Book Signing!

Last weekend I had the opportunity to hang out with approximately 6,000 other English teachers. I was attending NCTE or the National Council of Teachers of English conference which was in Boston this year. I had a grand old time! More conference details in a later post.

By far the highlight of my weekend was the author signing I got to do with my publisher Lerner Books. Lerner gave away 100 copies of my book and I got to sign them all and chat with all the really cool teachers who took time out of their conference to wait in line.

As if that wasn’t enough I got to share the stage with one of my favorite YA writers who was signing copies of a Lerner anthology called Losing It -which features short stories about, yup, you guessed it; losing your virginity.  I always hope an author who’s writing I admire will also be a cool human and in Amy’s case my hopes and dreams were wildly exceeded.

I’ll let the photos tell the rest of the story:

Here I am, very excited about the shiny poster with my head on it. I always try and control my emotion in photos.


Photo bomb
Yup, that’s Amy -photo bombing my author shot. I told you she was cool.
Here we are giggling and signing books like a couple -a school girls. Shucks. Seriously though a few tips. When you sign books next to a famous author -don’t sign their name in your books. Also, not a great time to try and bust out your high school Spanish to impress the teacher from Los Angeles. I’m fairly sure what I wrote was not offensive but I doubt it made any sense.



Me and Lauren
Lastly, here is some love from my agent Lauren. This photo was taken the night before when I signed my first ever book for her. Every writer deserves an agent like Lauren. She rocks!

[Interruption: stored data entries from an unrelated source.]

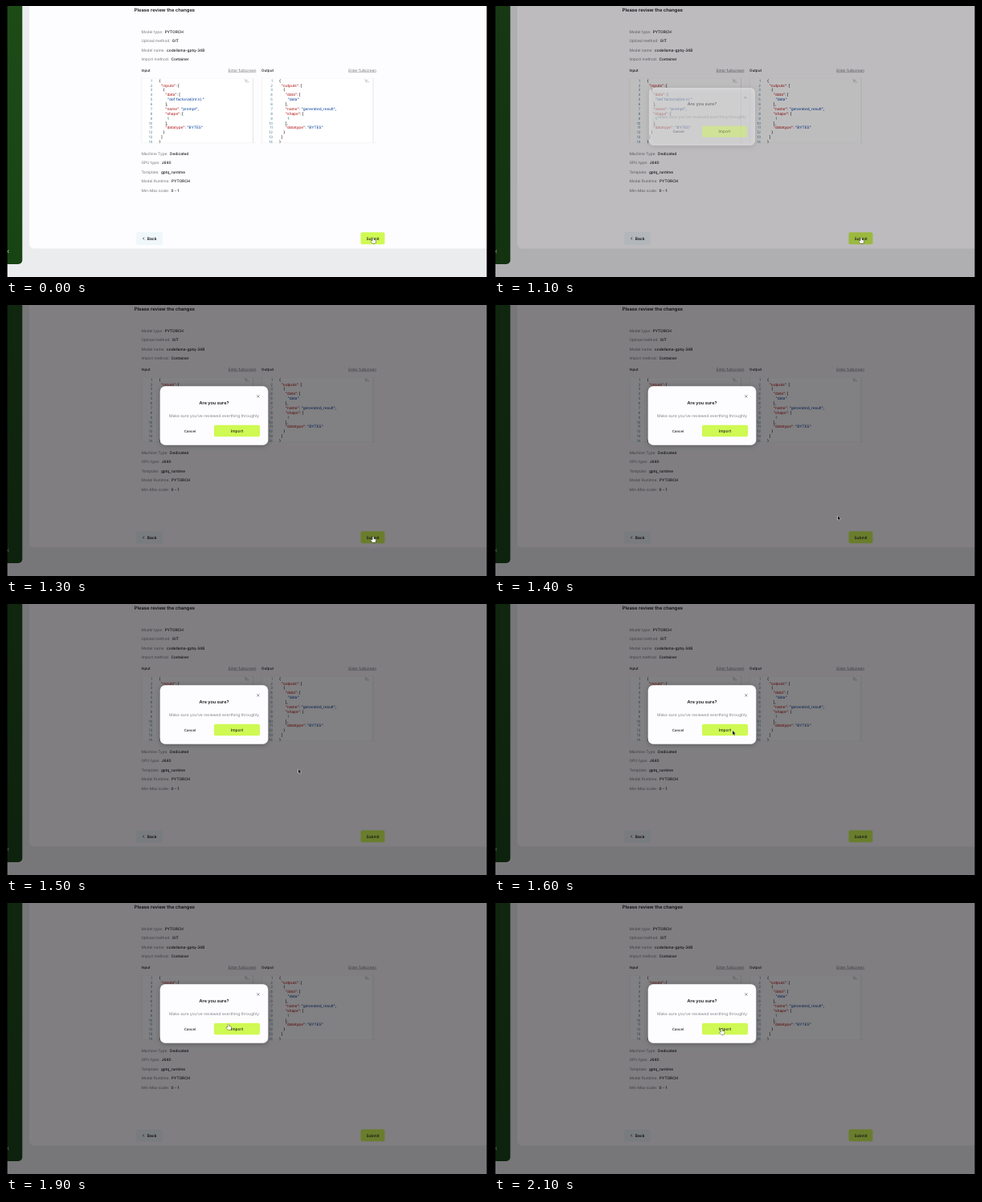
Recreate the animation shown at these times as an HTML page with a canvas. Size 600 by 338 pixels, loop 3.1 s.

```html
<!DOCTYPE html>
<html lang="en">
<head>
<meta charset="utf-8">
<title>Review and import</title>
<style>
html, body { margin: 0; width: 100%; height: 100%; overflow: hidden; background: #000; }
canvas { display: block; width: 600px; height: 338px; }
</style>
</head>
<body>
<canvas id="stage"></canvas>
<script>
const W = 600, H = 338, LOOP = 3100, STEP = 100;
const canvas = document.getElementById('stage');
const ctx = canvas.getContext('2d');
const dpr = window.devicePixelRatio || 1;
canvas.width = W * dpr;
canvas.height = H * dpr;
ctx.textRendering = 'geometricPrecision';

const INK = '#17171b', GREY = '#77777d', LIME = '#cff953', PANEL = '#fdfcfe';

// [time, x, y] of the pointer tip
const PATH = [
  [1300, 457, 289], [1400, 428, 263], [1500, 364, 206], [1600, 297, 158],
  [1700, 271, 143], [1800, 272, 145], [1900, 277, 151], [2000, 282, 156], [2100, 283.5, 157]
];
// [time, dimming, dialog opacity, dialog scale]
const FADE = [
  [1000, 0, 0, 0.96], [1100, 0.26, 0.46, 0.982], [1200, 0.45, 0.95, 0.998], [1300, 0.5, 1, 1]
];

const CODE = (list, text, name) => [
  '{', `"${list}": [`, '{', '"data": [', `"${text}"`, '],', `"name": "${name}",`,
  '"shape": [', '1', '],', '"datatype": "BYTES"', '}', ']', '}'
];
const INDENT = [0, 1, 2, 3, 4, 3, 3, 3, 4, 3, 3, 2, 1, 0];

const DETAILS = [
  [32, 'Model type:', 'PYTORCH'],
  [43.5, 'Upload method:', 'GIT'],
  [55, 'Model name:', 'codellama-gptq-34B'],
  [66.5, 'Import method:', 'Container'],
  [184, 'Machine Type:', 'Dedicated'],
  [195.5, 'GPU type:', 'J640'],
  [207, 'Template:', 'gptq_runtime'],
  [218.5, 'Model Runtime:', 'PYTORCH'],
  [230, 'Min-Max scale:', '0 - 1']
];

function sample(keys, t) {
  if (t <= keys[0][0]) return keys[0].slice(1);
  for (let i = 1; i < keys.length; i++) {
    const a = keys[i - 1], b = keys[i];
    if (t <= b[0]) {
      const k = (t - a[0]) / (b[0] - a[0]);
      return a.slice(1).map((v, j) => v + (b[j + 1] - v) * k);
    }
  }
  return keys[keys.length - 1].slice(1);
}

// Text centred vertically on y; returns its width
function text(str, x, y, size, color = INK, weight = 400, align = 'left') {
  ctx.font = `${weight} ${size}px Inter, sans-serif`;
  ctx.textAlign = align;
  ctx.fillStyle = color;
  ctx.fillText(str, x, y + size * 0.36);
  return ctx.measureText(str).width;
}

function box(x, y, w, h, r, color) {
  ctx.fillStyle = color;
  ctx.beginPath();
  ctx.roundRect(x, y, w, h, r);
  ctx.fill();
}

function line(points, color, width) {
  ctx.strokeStyle = color;
  ctx.lineWidth = width;
  ctx.beginPath();
  points.forEach(([x, y]) => ctx.lineTo(x, y));
  ctx.stroke();
}

function tokenColor(token, rest) {
  if (token[0] === '"') return rest[0] === ':' ? '#b52b2b' : '#1f55a5';
  return /\d/.test(token) ? '#168a68' : INK;
}

function codeLine(str, x, y) {
  const parts = str.match(/"[^"]*"|\d+|[^"\d]+/g);
  parts.forEach((part, i) => {
    x += text(part, x, y, 4.7, tokenColor(part, parts[i + 1] || ''), 500);
  });
}

function editor(x, label, lines) {
  text(label, x, 80, 4.6, INK, 500);
  const right = x + 143;
  const w = text('Enter fullscreen', right, 80, 4.7, GREY, 400, 'right');
  line([[right - w, 82.7], [right, 82.7]], GREY, 0.45);

  ctx.save();
  ctx.beginPath();
  ctx.rect(x, 90, 144, 81.3);
  ctx.clip();
  ctx.fillStyle = '#fff';
  ctx.fillRect(x, 90, 139, 82);
  lines.forEach((str, i) => {
    const y = 93 + i * 5.88;
    text(String(i + 1), x + 14, y, 4.5, '#4d829b', 400, 'right');
    codeLine(str, x + 22 + INDENT[i] * 2.6, y);
  });
  // Minimap
  [[0, 1], [1, 4], [2, 2], [3, 5]].forEach(([row, len]) => {
    const y = 91.5 + row * 1.1;
    line([[x + 128.5 + row * 0.3, y], [x + 128.5 + row * 0.3 + len, y]], '#9c9ca4', 0.5);
  });
  line([[x + 0.3, 90], [x + 0.3, 171]], '#e2e2e8', 0.6);
  line([[x + 139, 90], [x + 139, 171]], '#dcdce2', 0.7);
  line([[x, 90.3], [x + 139, 90.3]], '#ececf0', 0.5);
  line([[x, 171], [x + 143, 171]], '#e2e2e8', 0.5);
  ctx.restore();
}

function page() {
  ctx.fillStyle = '#ebecee';
  ctx.fillRect(0, 0, W, H);
  box(29, -10, 590, 312.5, 6, PANEL);

  const green = ctx.createLinearGradient(0, 0, 0, 322);
  green.addColorStop(0, '#1d4b18');
  green.addColorStop(1, '#184414');
  box(-10, -10, 30.3, 332, 5, green);
  line([[3.3, 304.6], [1.8, 306.2], [3.3, 307.8]], '#fff', 0.8);

  text('Please review the changes', 159.7, 5.3, 5.85, INK, 600);
  DETAILS.forEach(([y, label, value]) => {
    const w = text(label, 168.4, y, 4.8, GREY);
    text(value, 168.4 + w + 2.3, y, 4.75, INK, 500);
  });
  editor(168.4, 'Input', CODE('inputs', 'def factorial(int n):', 'prompt'));
  editor(318, 'Output', CODE('outputs', 'data', 'generated_result'));

  box(162, 282, 33, 16, 2.5, '#eff7fa');
  line([[171.9, 288.5], [170.5, 290], [171.9, 291.5]], INK, 0.7);
  text('Back', 175.8, 290, 4.9, INK, 600);
  box(441.5, 282.3, 30, 15, 2, LIME);
  text('Submit', 456.5, 290, 4.8, INK, 500, 'center');
}

function dialog(alpha, scale) {
  if (!alpha) return;
  ctx.save();
  ctx.globalAlpha = alpha;
  ctx.translate(259, 138);
  ctx.scale(scale, scale);
  ctx.translate(-259, -138);
  ctx.shadowColor = 'rgba(0,0,0,0.28)';
  ctx.shadowBlur = 6 * dpr;
  ctx.shadowOffsetY = dpr;
  box(191.7, 101.3, 134.6, 73.4, 6.5, PANEL);
  ctx.shadowColor = 'transparent';
  line([[312.4, 112.3], [315.4, 115.5]], '#55555c', 0.6);
  line([[315.4, 112.3], [312.4, 115.5]], '#55555c', 0.6);
  text('Are you sure?', 259, 122.2, 5.55, INK, 600, 'center');
  text("Make sure you've reviewed everthing throughly", 259, 138, 5, '#85858c', 400, 'center');
  text('Cancel', 229, 157, 4.35, INK, 500, 'center');
  box(259, 149.8, 57, 14.5, 2, LIME);
  text('Import', 287.5, 157, 4.9, INK, 500, 'center');
  ctx.restore();
}

function pointer(x, y, hand) {
  ctx.save();
  ctx.translate(x, y);
  ctx.lineJoin = 'round';
  const shape = new Path2D(hand
    ? 'M-.7 .5Q0-.4 .7 .5V2.7L2.9 3.2Q3.6 3.5 3.4 4.4L2.7 7H-.8L-2.7 4.4Q-2.5 3.3-1.6 3.9L-.7 4.6Z'
    : 'M0 0V5L1.2 4L2 5.9L2.9 5.5L2.1 3.7L3.6 3.6Z');
  ctx.lineWidth = hand ? 0.8 : 0.9;
  ctx.strokeStyle = hand ? '#222226' : '#fff';
  ctx.fillStyle = hand ? '#fff' : '#101012';
  ctx.stroke(shape);
  ctx.fill(shape);
  ctx.restore();
}

function draw(t) {
  const [dim, alpha, scale] = sample(FADE, t);
  const [x, y] = sample(PATH, t);
  ctx.setTransform(dpr, 0, 0, dpr, 0, 0);
  page();
  ctx.fillStyle = `rgba(4,2,6,${dim})`;
  ctx.fillRect(0, 0, W, H);
  dialog(alpha, scale);
  const overSubmit = t < 1400;
  const overImport = x > 259 && x < 316 && y > 150 && y < 164;
  pointer(x, y, overSubmit || (t > 1700 && overImport));
  ctx.fillStyle = '#000';
  ctx.fillRect(0, 0, 1.7, H);
  ctx.fillRect(598.4, 0, 1.6, H);
}

const start = performance.now();
function tick() {
  const t = (performance.now() - start) % LOOP;
  draw(Math.floor(t / STEP) * STEP);
  requestAnimationFrame(tick);
}
tick();
</script>
</body>
</html>
```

It’s that time of year again; NaNoWriMo. For those of you not aware of this phenomena. National Novel Writing Month is something of a writer’s marathon. The event, which began in 1999, eggs on participants to crank out 50,000 words of a new project between November 1st and 30th. Writers from all over the world, both professional and amateur, participate.  More information about NaNoWriMo here.

I know a lot of writers, newbies, and those with multi-book deals who participate. But not me. “What’s the matter Colonel Sanders, chicken?”

Maybe. And perhaps you’ll find that what follows is nothing more than a massive rationalization. But it’s my rationalization. I do have a project I’m working on currently. I’m about 8,000 words in. So this year NaNoWriMo comes at a pretty ideal time. This year, for the first time, I truly considered it. For about a minute. I’m not going to offer you any excuses about day jobs or kids (I have one of each). My reasons are about balance. For multiple reasons I believe I write best in small chunks.

  1. Small chunks makes writing a treat instead of a chore
  2. Small chunks gives me time to revise a bit as I go -smoothing out the rough edges before moving on.
  3. Small chunks means I have time to go for walks, read a few pages before falling asleep, watch some of my guilty pleasure tv shows.
  4. Small chunks means I’m not up at 3 in the morning obsessing about what my characters are doing.
  5. Small chunks has worked really well for me so far.

Barf. I can’t write “small chunks” any more. So there you have it.  I think NaNoWriMo is great and really helps some people jump-start on to the page. But it’s not for me. At least not this year…

Additionally, the first person to comment and tell me correctly what movie the Colonel Sanders quote is from gets a brand new The Other Way Around bookmark and some smarties for being so smart. I’ll send ’em to ya!